* [What you have to do]
The records below are to be returned word for word, with pictures left out.

* [Extracted material]
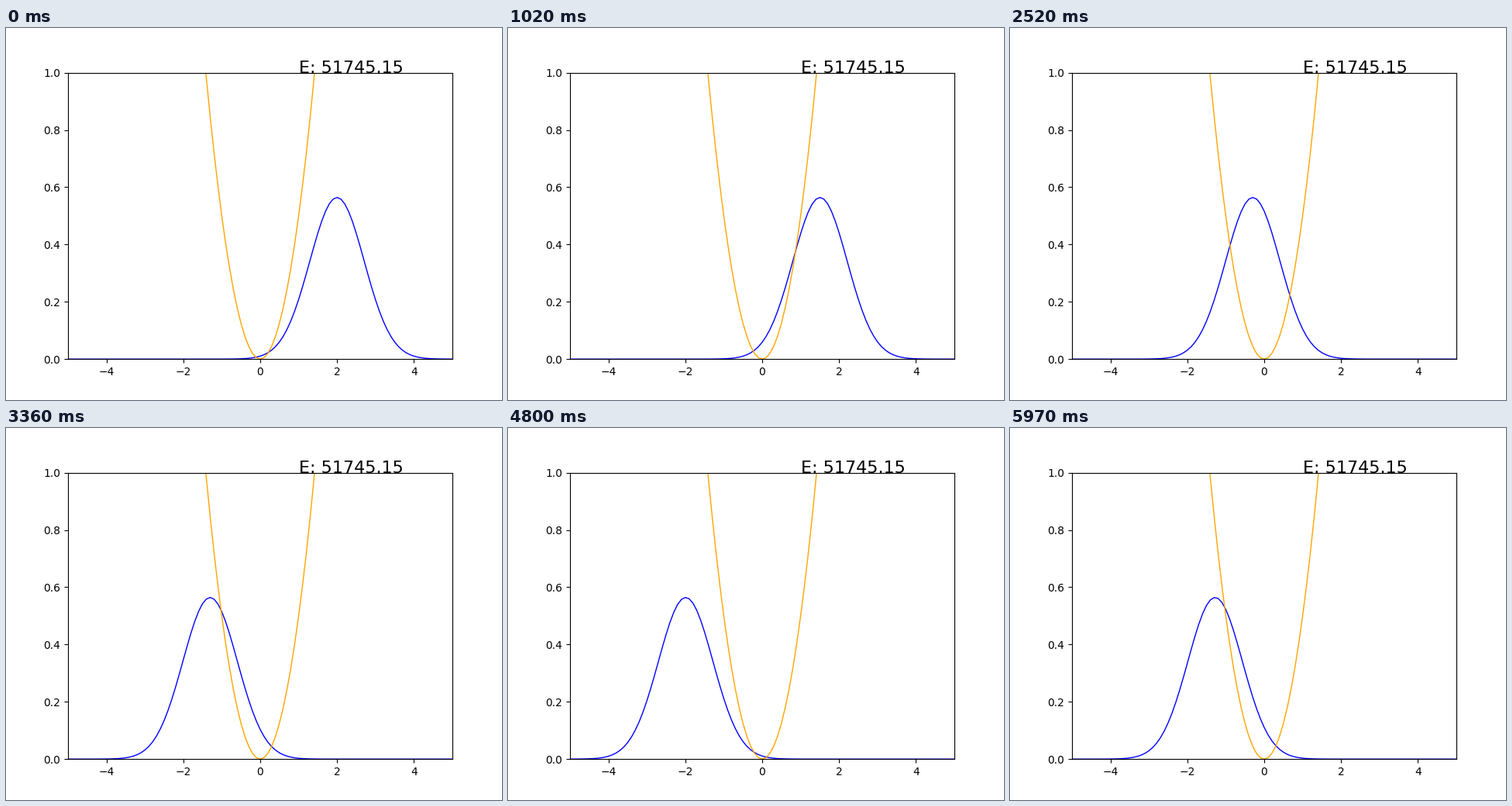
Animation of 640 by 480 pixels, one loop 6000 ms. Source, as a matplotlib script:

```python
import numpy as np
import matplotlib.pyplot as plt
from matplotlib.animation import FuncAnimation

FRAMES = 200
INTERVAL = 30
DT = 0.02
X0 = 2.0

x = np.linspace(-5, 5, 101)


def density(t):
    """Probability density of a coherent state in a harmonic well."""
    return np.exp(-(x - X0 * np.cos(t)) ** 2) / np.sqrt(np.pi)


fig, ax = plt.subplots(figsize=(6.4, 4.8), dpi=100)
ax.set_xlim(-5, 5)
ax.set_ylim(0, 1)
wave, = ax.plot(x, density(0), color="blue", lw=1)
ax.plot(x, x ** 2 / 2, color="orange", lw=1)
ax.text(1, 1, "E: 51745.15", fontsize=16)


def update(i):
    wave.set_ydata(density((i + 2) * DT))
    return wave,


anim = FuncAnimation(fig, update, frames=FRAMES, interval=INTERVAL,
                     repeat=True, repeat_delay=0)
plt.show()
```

* [Response to the exercise]
Animation of 640 by 480 pixels, one loop 6000 ms. Source, as a matplotlib script:

```python
import numpy as np
import matplotlib.pyplot as plt
from matplotlib.animation import FuncAnimation

FRAMES = 200
INTERVAL = 30
DT = 0.02
X0 = 2.0

x = np.linspace(-5, 5, 101)


def density(t):
    """Probability density of a coherent state in a harmonic well."""
    return np.exp(-(x - X0 * np.cos(t)) ** 2) / np.sqrt(np.pi)


fig, ax = plt.subplots(figsize=(6.4, 4.8), dpi=100)
ax.set_xlim(-5, 5)
ax.set_ylim(0, 1)
wave, = ax.plot(x, density(0), color="blue", lw=1)
ax.plot(x, x ** 2 / 2, color="orange", lw=1)
ax.text(1, 1, "E: 51745.15", fontsize=16)


def update(i):
    wave.set_ydata(density((i + 2) * DT))
    return wave,


anim = FuncAnimation(fig, update, frames=FRAMES, interval=INTERVAL,
                     repeat=True, repeat_delay=0)
plt.show()
```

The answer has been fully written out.